--- Prompt ---
For every line in the material below that holds "return", report the line.

--- Record excerpts ---
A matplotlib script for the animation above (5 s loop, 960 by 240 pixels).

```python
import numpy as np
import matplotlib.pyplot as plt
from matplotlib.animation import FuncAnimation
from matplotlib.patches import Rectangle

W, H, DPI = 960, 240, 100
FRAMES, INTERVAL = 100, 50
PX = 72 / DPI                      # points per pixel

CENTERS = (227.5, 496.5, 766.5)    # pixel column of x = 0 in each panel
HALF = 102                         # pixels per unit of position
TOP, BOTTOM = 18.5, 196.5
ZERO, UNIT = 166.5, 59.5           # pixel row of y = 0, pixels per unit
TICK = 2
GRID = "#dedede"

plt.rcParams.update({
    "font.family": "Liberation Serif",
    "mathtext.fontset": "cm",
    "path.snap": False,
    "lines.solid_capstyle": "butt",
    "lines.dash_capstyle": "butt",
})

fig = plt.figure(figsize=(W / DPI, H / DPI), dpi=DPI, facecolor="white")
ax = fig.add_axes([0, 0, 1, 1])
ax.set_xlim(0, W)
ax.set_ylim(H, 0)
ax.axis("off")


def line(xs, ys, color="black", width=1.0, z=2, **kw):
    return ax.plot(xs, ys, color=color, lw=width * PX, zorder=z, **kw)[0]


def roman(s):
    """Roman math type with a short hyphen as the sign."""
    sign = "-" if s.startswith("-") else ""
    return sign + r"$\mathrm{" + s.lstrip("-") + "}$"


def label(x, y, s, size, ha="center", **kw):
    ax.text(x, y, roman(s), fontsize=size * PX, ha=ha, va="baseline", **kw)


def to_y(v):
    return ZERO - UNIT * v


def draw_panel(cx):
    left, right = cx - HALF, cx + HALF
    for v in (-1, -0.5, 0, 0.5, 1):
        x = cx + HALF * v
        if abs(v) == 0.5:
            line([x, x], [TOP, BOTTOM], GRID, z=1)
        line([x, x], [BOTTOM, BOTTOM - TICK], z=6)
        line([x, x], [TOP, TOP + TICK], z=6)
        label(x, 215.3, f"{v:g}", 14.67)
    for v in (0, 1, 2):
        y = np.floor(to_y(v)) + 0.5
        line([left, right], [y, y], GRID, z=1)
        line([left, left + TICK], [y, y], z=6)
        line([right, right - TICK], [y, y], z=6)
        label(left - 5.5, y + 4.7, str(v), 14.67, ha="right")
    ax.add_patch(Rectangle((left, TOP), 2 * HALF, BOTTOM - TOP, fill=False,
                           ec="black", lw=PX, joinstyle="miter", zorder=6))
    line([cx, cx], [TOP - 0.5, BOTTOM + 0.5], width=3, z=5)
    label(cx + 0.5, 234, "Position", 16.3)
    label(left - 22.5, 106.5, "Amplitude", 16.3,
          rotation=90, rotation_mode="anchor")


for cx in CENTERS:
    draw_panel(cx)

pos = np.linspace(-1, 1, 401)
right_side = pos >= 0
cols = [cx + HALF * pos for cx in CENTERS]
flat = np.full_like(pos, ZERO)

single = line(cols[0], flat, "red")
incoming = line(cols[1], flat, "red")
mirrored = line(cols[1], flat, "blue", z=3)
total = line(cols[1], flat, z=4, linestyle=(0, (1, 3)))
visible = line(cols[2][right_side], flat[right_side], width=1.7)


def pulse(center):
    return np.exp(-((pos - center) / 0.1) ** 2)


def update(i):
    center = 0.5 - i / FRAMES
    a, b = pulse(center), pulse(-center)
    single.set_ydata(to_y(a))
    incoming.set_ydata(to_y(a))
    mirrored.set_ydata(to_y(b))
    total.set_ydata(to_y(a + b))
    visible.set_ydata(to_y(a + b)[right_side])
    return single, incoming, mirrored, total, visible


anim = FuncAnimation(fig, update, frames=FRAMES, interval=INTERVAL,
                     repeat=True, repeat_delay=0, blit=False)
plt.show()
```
--
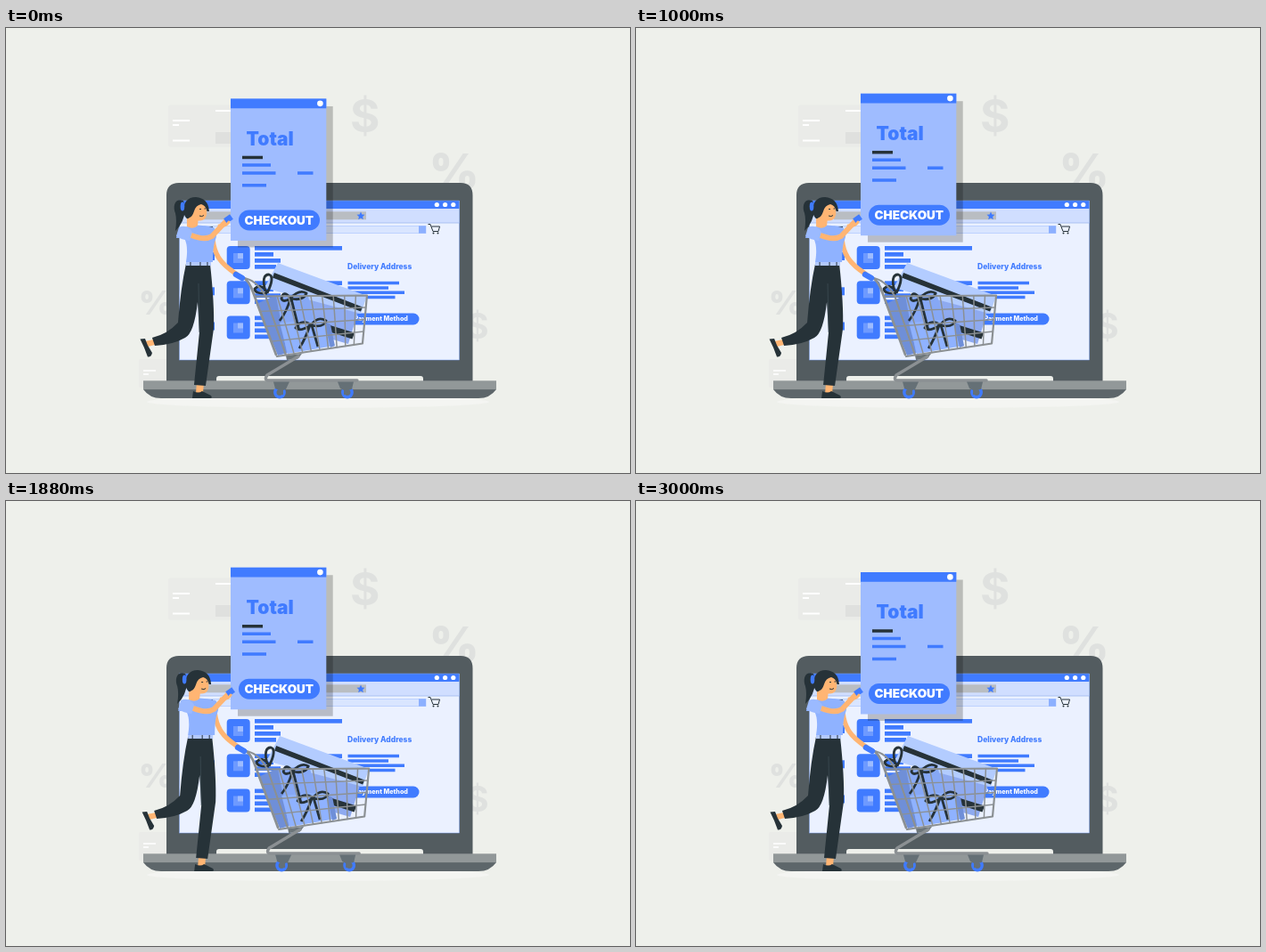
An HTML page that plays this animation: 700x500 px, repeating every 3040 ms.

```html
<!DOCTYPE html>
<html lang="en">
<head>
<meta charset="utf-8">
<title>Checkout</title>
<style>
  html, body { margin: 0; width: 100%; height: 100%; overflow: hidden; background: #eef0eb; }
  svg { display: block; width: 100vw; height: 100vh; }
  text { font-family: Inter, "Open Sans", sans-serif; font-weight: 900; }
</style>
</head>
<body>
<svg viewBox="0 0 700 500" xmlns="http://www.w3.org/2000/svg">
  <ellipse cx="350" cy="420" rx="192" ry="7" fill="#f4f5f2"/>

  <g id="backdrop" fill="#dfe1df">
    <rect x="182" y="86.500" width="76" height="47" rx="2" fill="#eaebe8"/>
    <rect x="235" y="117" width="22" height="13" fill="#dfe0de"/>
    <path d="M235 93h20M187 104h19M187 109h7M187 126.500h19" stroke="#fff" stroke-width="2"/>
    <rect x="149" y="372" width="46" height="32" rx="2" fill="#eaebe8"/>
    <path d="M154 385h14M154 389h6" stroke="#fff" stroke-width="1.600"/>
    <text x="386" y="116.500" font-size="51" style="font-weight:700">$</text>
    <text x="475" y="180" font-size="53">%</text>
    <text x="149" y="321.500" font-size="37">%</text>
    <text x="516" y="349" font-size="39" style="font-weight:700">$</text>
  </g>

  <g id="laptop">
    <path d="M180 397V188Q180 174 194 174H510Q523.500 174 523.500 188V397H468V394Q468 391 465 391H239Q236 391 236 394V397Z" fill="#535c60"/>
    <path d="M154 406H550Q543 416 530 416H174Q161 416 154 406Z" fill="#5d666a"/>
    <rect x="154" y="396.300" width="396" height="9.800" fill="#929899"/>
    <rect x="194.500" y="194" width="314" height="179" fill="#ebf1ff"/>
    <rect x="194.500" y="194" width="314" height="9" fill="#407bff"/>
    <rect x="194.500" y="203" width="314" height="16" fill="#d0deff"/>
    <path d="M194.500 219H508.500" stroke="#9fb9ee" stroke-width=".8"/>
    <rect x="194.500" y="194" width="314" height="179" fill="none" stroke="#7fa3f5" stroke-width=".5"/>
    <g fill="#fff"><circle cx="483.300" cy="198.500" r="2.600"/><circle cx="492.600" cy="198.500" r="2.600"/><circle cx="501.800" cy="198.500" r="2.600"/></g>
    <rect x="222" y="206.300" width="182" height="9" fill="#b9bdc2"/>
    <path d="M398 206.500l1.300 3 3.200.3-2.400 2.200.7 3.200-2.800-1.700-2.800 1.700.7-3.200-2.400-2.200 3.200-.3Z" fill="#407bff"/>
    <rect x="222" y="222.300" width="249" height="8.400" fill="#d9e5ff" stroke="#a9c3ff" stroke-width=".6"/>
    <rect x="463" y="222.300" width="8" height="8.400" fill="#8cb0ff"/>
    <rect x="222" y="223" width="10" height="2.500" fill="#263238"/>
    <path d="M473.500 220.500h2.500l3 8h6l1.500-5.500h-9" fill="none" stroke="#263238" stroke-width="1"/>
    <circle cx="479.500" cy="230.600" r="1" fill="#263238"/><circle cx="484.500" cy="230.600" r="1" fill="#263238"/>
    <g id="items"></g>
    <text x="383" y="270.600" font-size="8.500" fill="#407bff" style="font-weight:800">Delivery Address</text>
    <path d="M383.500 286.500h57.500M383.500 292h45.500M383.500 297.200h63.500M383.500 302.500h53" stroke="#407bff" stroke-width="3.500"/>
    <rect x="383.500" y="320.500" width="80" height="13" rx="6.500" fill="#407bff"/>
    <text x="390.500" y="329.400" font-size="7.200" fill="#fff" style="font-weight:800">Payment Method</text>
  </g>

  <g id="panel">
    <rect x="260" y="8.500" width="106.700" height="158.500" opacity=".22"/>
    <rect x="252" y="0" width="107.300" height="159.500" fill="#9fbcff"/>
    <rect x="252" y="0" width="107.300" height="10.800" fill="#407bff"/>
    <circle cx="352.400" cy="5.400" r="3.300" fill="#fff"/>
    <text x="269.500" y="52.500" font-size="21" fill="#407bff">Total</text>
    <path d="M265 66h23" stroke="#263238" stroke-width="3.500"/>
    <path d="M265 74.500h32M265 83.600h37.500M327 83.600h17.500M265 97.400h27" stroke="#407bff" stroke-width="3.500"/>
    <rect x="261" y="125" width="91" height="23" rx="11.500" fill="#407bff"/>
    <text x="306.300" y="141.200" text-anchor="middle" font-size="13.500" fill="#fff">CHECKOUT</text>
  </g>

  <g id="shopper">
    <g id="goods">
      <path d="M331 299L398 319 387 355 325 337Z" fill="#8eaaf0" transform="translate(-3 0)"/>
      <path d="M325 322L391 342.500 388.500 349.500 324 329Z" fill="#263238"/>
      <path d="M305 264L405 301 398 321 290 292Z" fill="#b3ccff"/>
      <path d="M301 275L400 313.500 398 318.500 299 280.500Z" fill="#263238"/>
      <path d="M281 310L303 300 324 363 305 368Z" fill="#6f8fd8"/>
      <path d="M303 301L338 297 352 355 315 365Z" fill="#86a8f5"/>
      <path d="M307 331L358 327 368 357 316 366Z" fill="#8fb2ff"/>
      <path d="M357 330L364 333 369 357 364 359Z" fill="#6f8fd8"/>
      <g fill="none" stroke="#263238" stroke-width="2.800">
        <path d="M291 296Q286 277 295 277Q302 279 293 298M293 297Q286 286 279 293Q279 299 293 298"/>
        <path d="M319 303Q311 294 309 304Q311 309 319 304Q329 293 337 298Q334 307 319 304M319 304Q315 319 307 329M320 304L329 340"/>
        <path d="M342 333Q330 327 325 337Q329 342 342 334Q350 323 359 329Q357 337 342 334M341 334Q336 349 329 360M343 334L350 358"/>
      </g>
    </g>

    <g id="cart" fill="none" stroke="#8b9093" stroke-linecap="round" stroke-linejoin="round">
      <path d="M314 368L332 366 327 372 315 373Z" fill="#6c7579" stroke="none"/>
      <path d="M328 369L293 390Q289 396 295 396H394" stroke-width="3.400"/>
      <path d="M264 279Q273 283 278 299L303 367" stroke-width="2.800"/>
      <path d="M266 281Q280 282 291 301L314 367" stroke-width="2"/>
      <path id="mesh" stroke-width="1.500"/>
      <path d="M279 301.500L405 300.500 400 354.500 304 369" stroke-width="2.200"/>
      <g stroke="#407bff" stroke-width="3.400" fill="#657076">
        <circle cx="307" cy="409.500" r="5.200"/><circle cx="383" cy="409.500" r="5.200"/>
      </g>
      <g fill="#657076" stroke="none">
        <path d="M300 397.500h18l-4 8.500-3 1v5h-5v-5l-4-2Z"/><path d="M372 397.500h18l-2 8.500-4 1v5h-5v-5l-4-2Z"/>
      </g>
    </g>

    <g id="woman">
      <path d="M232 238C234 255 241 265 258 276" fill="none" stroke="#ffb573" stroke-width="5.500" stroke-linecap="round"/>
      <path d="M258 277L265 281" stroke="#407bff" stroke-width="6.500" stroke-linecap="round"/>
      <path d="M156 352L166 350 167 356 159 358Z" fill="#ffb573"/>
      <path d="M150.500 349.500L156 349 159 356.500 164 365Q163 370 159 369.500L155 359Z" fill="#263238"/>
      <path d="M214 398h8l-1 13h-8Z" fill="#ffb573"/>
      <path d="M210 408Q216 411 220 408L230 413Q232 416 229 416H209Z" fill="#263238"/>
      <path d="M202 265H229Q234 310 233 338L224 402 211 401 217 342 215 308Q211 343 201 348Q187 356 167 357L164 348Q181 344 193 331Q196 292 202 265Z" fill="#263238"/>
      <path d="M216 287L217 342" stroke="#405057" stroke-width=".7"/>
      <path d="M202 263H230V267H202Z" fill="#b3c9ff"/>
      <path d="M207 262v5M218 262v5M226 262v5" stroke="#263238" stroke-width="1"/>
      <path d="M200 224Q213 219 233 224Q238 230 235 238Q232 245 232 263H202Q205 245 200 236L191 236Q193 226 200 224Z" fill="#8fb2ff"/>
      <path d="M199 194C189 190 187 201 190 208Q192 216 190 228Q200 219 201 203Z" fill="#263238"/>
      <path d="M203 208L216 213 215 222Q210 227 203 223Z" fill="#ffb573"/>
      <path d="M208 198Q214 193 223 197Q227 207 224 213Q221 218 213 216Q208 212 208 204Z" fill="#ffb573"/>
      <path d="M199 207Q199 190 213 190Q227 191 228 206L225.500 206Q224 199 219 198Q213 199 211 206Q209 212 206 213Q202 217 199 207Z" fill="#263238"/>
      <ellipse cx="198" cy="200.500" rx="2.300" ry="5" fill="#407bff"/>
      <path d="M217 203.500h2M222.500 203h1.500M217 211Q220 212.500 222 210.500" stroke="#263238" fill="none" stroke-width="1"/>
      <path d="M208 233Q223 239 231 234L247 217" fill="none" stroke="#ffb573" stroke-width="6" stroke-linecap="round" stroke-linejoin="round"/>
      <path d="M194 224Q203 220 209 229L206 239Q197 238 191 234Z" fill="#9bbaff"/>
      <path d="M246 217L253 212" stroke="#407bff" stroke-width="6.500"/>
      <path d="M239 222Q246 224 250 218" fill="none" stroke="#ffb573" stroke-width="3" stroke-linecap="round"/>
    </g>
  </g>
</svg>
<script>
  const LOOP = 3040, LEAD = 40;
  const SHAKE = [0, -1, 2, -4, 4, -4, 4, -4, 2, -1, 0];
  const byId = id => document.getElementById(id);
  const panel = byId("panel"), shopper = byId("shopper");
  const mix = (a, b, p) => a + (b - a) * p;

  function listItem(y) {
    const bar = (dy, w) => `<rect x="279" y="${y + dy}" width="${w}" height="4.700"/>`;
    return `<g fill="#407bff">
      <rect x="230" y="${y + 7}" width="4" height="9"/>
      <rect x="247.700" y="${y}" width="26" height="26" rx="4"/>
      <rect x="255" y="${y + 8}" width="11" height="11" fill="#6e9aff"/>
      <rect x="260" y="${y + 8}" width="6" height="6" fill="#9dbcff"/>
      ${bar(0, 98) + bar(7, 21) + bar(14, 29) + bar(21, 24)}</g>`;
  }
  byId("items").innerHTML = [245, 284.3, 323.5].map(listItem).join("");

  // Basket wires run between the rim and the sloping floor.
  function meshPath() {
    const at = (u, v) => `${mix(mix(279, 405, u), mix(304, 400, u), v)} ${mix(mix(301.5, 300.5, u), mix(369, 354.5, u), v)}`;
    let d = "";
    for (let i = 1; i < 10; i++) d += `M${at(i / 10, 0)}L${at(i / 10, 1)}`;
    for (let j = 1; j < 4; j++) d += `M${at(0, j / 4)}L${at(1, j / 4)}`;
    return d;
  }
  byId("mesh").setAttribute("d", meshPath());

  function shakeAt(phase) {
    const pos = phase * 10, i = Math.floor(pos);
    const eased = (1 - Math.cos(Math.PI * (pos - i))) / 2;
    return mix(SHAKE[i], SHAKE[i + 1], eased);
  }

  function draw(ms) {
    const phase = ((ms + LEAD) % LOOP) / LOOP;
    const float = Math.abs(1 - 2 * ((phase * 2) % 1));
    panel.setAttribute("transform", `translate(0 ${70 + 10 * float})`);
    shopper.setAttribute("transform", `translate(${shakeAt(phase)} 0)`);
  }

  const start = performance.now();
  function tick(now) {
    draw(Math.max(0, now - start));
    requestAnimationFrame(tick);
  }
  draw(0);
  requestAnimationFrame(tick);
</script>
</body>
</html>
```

--- Exercise solution ---
    return ax.plot(xs, ys, color=color, lw=width * PX, zorder=z, **kw)[0]
    return sign + r"$\mathrm{" + s.lstrip("-") + "}$"
    return ZERO - UNIT * v
    return np.exp(-((pos - center) / 0.1) ** 2)
    return single, incoming, mirrored, total, visible
    return `<g fill="#407bff">
    return d;
    return mix(SHAKE[i], SHAKE[i + 1], eased);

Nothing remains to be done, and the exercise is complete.